Mrs Weaver is in the kitchen; her dressing gown is trailing behind her as she totters to the sink to fill the kettle. Her black and white cat, Mo, is tucking into his breakfast, his back legs bowing under the weight of his twelve years of life. It’s a Thursday morning, and usually that would be irrelevant, as every morning is the same for Mrs Weaver. However, this morning she is expecting a garden clearance company. These days visitors are somewhat of a rarity for Mrs Weaver, her three children have all grown up and moved out of London, so the arrival of the garden clearance people is an exciting occasion. It would be nice to have the buzz of human activity again, she thought.

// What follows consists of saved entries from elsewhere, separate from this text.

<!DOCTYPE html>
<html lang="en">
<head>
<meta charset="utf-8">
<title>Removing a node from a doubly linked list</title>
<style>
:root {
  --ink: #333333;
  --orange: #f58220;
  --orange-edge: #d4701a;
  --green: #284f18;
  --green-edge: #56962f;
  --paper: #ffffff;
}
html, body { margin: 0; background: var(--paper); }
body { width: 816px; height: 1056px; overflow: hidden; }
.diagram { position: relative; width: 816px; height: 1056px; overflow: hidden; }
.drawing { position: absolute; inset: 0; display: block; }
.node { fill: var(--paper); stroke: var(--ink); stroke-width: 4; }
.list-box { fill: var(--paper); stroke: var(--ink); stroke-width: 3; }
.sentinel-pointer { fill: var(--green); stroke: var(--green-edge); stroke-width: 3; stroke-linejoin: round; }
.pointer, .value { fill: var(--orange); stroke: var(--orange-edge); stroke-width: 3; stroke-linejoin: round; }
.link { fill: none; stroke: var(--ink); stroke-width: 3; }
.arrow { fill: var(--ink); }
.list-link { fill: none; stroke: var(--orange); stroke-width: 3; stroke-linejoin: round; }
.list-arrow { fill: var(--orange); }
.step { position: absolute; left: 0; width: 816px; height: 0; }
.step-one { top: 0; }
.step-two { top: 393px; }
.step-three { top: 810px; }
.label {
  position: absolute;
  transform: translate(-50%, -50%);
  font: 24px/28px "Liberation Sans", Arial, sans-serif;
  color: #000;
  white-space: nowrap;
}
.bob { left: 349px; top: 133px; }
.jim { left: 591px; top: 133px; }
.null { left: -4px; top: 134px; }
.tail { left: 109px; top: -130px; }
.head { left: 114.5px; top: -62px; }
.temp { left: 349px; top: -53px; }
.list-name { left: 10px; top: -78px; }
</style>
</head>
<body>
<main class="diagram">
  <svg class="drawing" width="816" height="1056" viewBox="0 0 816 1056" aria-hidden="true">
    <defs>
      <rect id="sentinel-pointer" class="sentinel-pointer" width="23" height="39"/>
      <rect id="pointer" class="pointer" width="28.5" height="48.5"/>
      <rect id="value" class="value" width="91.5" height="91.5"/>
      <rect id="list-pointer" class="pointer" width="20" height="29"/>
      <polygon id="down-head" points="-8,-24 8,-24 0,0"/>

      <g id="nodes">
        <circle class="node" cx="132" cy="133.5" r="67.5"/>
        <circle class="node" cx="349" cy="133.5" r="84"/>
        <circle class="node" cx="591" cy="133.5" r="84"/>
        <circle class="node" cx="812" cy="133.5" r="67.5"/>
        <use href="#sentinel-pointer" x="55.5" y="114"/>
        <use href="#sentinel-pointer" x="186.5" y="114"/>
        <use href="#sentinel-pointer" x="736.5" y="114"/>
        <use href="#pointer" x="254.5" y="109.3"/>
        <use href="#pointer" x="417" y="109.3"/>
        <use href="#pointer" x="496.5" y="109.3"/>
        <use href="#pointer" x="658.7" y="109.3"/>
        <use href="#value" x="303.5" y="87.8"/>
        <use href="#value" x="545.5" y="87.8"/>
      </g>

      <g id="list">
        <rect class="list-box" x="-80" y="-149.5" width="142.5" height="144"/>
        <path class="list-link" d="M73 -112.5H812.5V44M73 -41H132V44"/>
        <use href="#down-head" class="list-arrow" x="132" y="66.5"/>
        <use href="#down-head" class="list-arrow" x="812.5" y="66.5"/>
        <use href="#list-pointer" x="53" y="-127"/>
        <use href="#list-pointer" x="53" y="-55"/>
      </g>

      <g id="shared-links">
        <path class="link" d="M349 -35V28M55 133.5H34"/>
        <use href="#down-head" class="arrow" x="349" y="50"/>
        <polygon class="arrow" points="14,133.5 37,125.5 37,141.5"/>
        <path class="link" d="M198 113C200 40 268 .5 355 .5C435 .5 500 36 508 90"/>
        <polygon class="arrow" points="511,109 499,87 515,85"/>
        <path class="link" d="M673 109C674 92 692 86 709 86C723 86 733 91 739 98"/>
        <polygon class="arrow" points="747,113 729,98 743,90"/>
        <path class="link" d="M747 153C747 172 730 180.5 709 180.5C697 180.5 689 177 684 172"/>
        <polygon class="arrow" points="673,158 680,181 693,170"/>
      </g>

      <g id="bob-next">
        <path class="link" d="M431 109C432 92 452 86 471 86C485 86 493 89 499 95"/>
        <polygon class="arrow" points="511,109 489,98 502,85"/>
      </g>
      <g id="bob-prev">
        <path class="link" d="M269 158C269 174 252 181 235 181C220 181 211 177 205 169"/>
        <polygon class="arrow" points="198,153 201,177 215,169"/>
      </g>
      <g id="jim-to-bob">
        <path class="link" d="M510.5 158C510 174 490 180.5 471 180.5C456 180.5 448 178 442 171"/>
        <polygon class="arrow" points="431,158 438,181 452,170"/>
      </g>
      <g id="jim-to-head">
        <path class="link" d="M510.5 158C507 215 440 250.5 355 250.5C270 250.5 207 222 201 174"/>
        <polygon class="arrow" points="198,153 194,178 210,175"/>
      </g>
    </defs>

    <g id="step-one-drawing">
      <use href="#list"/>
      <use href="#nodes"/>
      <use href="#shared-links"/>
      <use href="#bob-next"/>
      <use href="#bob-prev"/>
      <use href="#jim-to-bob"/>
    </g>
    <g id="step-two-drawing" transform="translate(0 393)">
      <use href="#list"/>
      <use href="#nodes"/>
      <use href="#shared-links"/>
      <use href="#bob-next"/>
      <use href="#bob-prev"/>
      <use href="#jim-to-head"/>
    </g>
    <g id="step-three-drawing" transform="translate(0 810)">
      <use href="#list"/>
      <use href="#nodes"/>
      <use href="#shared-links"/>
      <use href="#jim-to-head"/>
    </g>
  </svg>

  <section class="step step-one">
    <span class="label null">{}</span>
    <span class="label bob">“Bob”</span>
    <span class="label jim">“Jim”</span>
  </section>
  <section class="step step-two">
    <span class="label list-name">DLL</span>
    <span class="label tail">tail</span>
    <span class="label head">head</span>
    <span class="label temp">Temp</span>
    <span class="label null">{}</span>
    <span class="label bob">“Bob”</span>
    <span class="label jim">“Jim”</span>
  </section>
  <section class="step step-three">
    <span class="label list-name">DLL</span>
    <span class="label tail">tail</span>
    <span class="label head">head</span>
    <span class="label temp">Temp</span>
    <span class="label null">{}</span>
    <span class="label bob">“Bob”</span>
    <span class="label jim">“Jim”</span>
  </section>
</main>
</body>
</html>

She had seen an advert in the local newspaper for garden clearance services and telephoned right away. Her garden had always been her pride and joy. Hours upon hours she used to spend digging and planting everything from lilies, to roses, to hydrangeas, though her favourite flower has always been the Orange Emperor tulip. She would look forward to every spring when their huge tangerine coloured petals would blossom in the boarders of the garden. Their handsome faces held upright by vibrant green stalks, a pose of such glory that commanded onlookers to marvel at their beauty. But since her fall eleven years ago, her garden has been left untended and is now an unkempt tangle of weeds and brambles. The overgrown grass has shrouded a rusty old bucket and a dented wheelbarrow in its coarse blades, and the lawn is littered with rubbish. Though, beneath the rubble and decay there was glistening potential, waiting to be uncovered by the garden clearance team.
Mrs Weaver used to eat every meal in the conservatory whilst gazing out onto the garden she had lovingly nurtured for so many years. However, these days she avoids looking at it altogether, keeping the curtains drawn, and shutting out the dismal reality that exists beyond the glass.
But today is different.
The prospect of her beloved garden being restored to its former splendour fills her with excitement. As she prepares her breakfast, she hums away to herself cheerily, anticipating the arrival of the garden clearance team.
The toast pops up in the toaster and she carries it over on a floral decorated china plate, to the table in the conservatory, peering out onto the garden with a feeling of promise, something she hasn’t done for a long time.
Midway through her first bite of toast, the doorbell goes, it’s the garden clearance company.
She leads them through to the garden, looking on wistfully as the garden clearance team discuss their plan of action.
In that moment Mrs Weaver reflected on the many ways that the garden is an extension of herself, of the way that she too has been left, lonely and neglected. How it serves as a reminder of the passage of time, of life, death and decay, a process that she is all too familiar with.
Mrs Weaver’s heart is brimming with such joy at the sight of her garden, which has been left undisturbed for over a decade, full of faces. The garden clearance team busied away, breathing new life into her world and repairing the hole in her heart.
“This garden is very special to me”, Mrs Weaver said thoughtfully, “these trees have grown alongside my children, they have witnessed many happy memories, have weathered through the seasons of life, quite like myself”.
Her eyes glazed with a watery sheen, twinkling like glass blue marbles.
The leader of the garden clearance team, Terry, followed Mrs Weaver’s eye line to an engraved brass plaque pinned to the trunk of one of the blossom trees.
“In loving memory of George M. Weaver, though you are gone, our love for you continues to grow.”